"I'm so excited for this season!" -@StephensonLance pic.twitter.com/Hs5qiDlsgJ— Los Angeles Lakers (@Lakers) July 10, 2018
“It’s incredibly exciting to have Lance join our team,” said Lakers general manager Rob Pelinka in a statement. “Lance is playoff-tested and will bring a certain edge, confidence and toughness to our roster. His multi-positional versatility and open-court playmaking abilities are key ingredients for the basketball style we designed for next season.”
In addition to getting Pelinka’s approval, Stephenson joins the Lakers as a LeBron James-approved veteran with experience going against The King under the magnifying glass of playoff matchups, but it’s unclear where exactly he’ll fit in in the team’s rotation.
The Lakers will presumably not play James all of his minutes at power forward and center, meaning that he will play a bit of small forward even if he doesn’t start there. Either behind him or next to him in the starting lineup on the wing will be Brandon Ingram, who is worthy of significant minutes on his own, which wouldn’t seem to leave a lot of burn for Stephenson

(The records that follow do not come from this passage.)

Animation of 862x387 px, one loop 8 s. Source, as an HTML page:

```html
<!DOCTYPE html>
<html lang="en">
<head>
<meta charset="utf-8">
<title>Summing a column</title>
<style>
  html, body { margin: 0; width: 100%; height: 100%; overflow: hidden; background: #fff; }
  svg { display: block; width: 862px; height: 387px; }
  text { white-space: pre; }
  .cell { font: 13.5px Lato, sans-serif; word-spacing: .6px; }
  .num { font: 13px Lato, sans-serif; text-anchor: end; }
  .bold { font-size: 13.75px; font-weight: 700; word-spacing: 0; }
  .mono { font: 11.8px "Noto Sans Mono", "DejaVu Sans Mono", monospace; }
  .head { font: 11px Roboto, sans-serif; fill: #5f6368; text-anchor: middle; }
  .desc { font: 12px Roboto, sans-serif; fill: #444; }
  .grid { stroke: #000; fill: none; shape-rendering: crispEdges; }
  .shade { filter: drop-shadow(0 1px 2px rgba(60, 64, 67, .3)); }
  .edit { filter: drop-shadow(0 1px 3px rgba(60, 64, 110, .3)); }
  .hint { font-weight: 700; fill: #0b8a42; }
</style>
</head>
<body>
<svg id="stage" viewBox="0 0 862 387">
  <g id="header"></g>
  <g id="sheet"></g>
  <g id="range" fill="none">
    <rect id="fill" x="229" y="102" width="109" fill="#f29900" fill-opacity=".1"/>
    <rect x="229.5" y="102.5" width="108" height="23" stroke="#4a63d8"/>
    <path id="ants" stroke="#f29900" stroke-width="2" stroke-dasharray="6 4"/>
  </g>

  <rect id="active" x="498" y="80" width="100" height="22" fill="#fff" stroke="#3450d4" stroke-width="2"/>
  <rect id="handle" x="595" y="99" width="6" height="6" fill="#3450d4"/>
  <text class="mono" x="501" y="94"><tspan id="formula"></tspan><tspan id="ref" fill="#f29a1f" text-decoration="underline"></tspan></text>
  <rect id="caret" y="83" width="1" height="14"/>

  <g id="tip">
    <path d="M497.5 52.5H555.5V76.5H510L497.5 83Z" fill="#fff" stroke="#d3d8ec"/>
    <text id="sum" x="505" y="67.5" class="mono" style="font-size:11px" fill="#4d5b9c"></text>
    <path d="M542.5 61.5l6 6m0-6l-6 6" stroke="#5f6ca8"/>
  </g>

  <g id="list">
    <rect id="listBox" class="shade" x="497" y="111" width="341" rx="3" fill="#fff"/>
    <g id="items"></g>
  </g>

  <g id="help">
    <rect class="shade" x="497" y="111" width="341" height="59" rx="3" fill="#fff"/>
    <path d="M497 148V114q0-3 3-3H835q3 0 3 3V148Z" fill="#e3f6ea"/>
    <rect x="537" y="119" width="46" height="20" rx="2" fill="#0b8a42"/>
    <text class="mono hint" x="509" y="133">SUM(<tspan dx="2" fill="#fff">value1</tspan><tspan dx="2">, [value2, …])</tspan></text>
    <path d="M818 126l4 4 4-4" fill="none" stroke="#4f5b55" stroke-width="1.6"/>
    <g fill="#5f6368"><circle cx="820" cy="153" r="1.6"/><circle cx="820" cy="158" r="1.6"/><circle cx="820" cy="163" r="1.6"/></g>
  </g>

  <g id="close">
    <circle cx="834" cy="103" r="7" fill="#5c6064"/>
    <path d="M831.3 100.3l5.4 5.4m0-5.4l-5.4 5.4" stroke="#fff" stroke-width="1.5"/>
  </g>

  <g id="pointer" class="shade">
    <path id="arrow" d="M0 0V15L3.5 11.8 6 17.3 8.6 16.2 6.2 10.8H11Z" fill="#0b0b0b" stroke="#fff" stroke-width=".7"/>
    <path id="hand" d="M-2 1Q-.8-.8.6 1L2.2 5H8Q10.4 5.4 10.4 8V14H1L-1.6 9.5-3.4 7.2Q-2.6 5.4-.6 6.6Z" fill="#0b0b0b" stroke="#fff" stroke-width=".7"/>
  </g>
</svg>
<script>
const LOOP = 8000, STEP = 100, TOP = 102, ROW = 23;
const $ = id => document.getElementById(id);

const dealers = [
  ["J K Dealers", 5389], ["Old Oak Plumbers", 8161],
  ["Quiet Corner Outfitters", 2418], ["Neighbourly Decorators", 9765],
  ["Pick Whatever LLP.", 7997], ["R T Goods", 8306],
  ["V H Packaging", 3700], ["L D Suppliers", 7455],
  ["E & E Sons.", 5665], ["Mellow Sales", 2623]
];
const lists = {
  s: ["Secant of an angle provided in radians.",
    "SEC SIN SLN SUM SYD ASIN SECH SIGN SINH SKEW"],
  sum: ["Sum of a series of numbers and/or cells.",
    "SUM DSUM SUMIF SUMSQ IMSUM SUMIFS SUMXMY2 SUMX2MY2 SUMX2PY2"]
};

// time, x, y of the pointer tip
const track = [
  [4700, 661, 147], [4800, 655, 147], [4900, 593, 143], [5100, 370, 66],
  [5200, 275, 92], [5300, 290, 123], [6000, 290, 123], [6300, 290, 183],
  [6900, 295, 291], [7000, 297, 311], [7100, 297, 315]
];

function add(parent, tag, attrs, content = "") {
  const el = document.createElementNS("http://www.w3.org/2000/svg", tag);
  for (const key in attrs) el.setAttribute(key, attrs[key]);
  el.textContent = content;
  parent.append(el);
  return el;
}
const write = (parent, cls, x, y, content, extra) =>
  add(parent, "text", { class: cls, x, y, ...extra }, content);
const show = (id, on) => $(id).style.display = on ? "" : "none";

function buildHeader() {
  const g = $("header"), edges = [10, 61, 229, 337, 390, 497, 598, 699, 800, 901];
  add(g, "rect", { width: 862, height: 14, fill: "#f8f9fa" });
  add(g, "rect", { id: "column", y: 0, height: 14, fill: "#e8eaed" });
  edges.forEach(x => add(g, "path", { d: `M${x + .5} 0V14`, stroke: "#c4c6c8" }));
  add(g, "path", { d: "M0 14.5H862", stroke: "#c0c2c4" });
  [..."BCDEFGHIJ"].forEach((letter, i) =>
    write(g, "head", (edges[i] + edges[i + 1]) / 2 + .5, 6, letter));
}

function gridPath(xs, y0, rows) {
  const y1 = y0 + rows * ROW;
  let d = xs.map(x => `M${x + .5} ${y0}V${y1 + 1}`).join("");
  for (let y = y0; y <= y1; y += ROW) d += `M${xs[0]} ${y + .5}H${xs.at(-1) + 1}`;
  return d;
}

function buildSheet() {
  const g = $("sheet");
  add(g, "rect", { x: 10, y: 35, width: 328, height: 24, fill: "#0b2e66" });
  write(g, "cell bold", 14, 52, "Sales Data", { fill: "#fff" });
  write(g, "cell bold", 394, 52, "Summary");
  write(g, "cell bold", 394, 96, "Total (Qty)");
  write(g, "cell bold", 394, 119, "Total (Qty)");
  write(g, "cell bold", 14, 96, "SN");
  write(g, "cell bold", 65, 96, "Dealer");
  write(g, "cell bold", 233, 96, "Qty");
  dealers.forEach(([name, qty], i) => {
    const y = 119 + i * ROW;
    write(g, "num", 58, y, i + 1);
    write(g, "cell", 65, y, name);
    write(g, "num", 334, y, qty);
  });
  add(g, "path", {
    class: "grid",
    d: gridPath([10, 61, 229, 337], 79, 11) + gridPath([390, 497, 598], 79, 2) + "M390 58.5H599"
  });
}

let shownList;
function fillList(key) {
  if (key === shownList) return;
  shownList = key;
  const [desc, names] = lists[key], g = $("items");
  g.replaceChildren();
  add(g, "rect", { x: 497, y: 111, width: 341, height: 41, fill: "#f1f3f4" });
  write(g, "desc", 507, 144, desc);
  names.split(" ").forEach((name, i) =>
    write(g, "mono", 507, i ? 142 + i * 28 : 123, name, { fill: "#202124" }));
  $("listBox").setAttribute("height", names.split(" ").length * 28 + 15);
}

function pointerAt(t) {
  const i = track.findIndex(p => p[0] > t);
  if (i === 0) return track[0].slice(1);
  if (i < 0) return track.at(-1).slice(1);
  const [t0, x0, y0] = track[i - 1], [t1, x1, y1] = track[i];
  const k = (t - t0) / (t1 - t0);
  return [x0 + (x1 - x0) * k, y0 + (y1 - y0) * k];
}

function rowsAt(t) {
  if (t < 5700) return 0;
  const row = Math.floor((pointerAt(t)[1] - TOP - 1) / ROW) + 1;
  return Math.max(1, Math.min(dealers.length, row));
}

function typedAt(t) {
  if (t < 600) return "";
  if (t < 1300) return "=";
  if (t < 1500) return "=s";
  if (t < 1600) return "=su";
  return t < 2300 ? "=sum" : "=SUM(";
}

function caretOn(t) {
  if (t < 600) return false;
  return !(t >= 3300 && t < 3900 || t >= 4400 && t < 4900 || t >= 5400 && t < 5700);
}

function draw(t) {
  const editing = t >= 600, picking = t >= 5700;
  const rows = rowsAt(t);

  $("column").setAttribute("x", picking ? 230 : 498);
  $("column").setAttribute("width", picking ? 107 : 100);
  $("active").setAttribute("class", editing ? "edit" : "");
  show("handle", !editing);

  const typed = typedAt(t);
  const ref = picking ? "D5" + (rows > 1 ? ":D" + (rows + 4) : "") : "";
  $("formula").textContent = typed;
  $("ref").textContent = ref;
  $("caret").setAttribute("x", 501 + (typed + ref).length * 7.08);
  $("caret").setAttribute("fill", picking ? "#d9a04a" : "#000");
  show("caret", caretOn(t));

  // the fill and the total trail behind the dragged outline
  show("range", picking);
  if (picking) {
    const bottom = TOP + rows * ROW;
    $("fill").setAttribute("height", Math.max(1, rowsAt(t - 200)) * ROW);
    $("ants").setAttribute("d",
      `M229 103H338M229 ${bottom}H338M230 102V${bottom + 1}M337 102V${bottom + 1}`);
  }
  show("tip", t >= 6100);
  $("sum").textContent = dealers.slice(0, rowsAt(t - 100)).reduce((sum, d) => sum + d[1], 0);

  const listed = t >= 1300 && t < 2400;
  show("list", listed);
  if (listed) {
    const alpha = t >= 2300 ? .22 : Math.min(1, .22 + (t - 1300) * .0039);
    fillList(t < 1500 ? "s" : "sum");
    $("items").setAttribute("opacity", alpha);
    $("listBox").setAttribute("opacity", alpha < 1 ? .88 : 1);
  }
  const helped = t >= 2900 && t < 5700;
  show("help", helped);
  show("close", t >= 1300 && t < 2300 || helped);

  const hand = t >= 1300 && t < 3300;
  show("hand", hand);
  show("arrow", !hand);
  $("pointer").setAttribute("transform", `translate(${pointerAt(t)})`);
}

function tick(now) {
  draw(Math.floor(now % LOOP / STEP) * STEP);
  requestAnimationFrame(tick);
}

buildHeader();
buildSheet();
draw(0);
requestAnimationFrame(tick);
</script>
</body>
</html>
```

At shooting guard, most of the minutes would seem primed to go to Josh Hart and Kentavious Caldwell-Pope, with a little bit of Lonzo Ball or Rajon Rondo sprinkled in if they play together, and maybe even some sweet-shooting Svi Mykahiliuk.
But even with all of those roles seemingly accounted for, the Lakers didn’t run Stephenson past James OR pay him $4.5 million to get DNP-CDs, so it seems he’ll fit into the rotation somewhere, it’s just not clear where or at whose expense.
The most likely candidate to get squeezed would be Hart, which seems shortsighted not just because of how young he is, but also how ready Hart is for competitive basketball and how many skills he has that the Lakers sorely need, mainly his defense and 3-point shooting.
Stephenson, a career 30.3 percent 3-point shooter who hasn’t posted a positive DBPM (defensive box plus-minus) since he played for the Clippers, wouldn’t seem to provide either of those things. Now, the Lakers have argued they value his playmaking and toughness more than any lack of shooting, and maybe he re-finds some of his defensive utility while playing a more limited minutes.
If Stephenson can’t rediscover his defensive tenacity, though, this signing will look even more perplexing than it already does, even if the real answer to the question of why the Lakers signed him is ultimately that Stephenson was willing to take a one-year deal to help the team preserve cap space for next summer.
All stats per NBA.com and Basketball-Reference.com. You can follow Harrison on Twitter at @hmfaigen.